* **YOUR GOAL**
Your response must consist of the listing below, repeated exactly.

* **RECORDS SHOWN**
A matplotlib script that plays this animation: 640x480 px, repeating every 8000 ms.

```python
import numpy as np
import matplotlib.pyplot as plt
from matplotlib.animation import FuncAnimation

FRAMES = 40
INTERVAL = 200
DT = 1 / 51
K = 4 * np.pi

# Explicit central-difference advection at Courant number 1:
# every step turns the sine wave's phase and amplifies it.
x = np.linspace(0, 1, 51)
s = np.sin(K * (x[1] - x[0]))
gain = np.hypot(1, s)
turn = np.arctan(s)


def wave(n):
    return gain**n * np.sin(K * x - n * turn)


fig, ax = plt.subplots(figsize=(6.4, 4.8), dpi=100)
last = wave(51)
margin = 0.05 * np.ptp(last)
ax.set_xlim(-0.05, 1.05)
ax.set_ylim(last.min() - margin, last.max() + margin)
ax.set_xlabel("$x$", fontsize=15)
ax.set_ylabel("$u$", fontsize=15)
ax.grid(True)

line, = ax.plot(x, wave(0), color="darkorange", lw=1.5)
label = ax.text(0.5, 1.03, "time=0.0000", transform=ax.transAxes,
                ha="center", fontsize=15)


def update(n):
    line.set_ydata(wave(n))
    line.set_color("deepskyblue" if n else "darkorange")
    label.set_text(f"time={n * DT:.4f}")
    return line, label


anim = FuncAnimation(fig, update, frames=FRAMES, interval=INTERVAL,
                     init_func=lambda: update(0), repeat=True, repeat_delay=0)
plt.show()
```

* **FINISHED TASK**
A matplotlib script that plays this animation: 640x480 px, repeating every 8000 ms.

```python
import numpy as np
import matplotlib.pyplot as plt
from matplotlib.animation import FuncAnimation

FRAMES = 40
INTERVAL = 200
DT = 1 / 51
K = 4 * np.pi

# Explicit central-difference advection at Courant number 1:
# every step turns the sine wave's phase and amplifies it.
x = np.linspace(0, 1, 51)
s = np.sin(K * (x[1] - x[0]))
gain = np.hypot(1, s)
turn = np.arctan(s)


def wave(n):
    return gain**n * np.sin(K * x - n * turn)


fig, ax = plt.subplots(figsize=(6.4, 4.8), dpi=100)
last = wave(51)
margin = 0.05 * np.ptp(last)
ax.set_xlim(-0.05, 1.05)
ax.set_ylim(last.min() - margin, last.max() + margin)
ax.set_xlabel("$x$", fontsize=15)
ax.set_ylabel("$u$", fontsize=15)
ax.grid(True)

line, = ax.plot(x, wave(0), color="darkorange", lw=1.5)
label = ax.text(0.5, 1.03, "time=0.0000", transform=ax.transAxes,
                ha="center", fontsize=15)


def update(n):
    line.set_ydata(wave(n))
    line.set_color("deepskyblue" if n else "darkorange")
    label.set_text(f"time={n * DT:.4f}")
    return line, label


anim = FuncAnimation(fig, update, frames=FRAMES, interval=INTERVAL,
                     init_func=lambda: update(0), repeat=True, repeat_delay=0)
plt.show()
```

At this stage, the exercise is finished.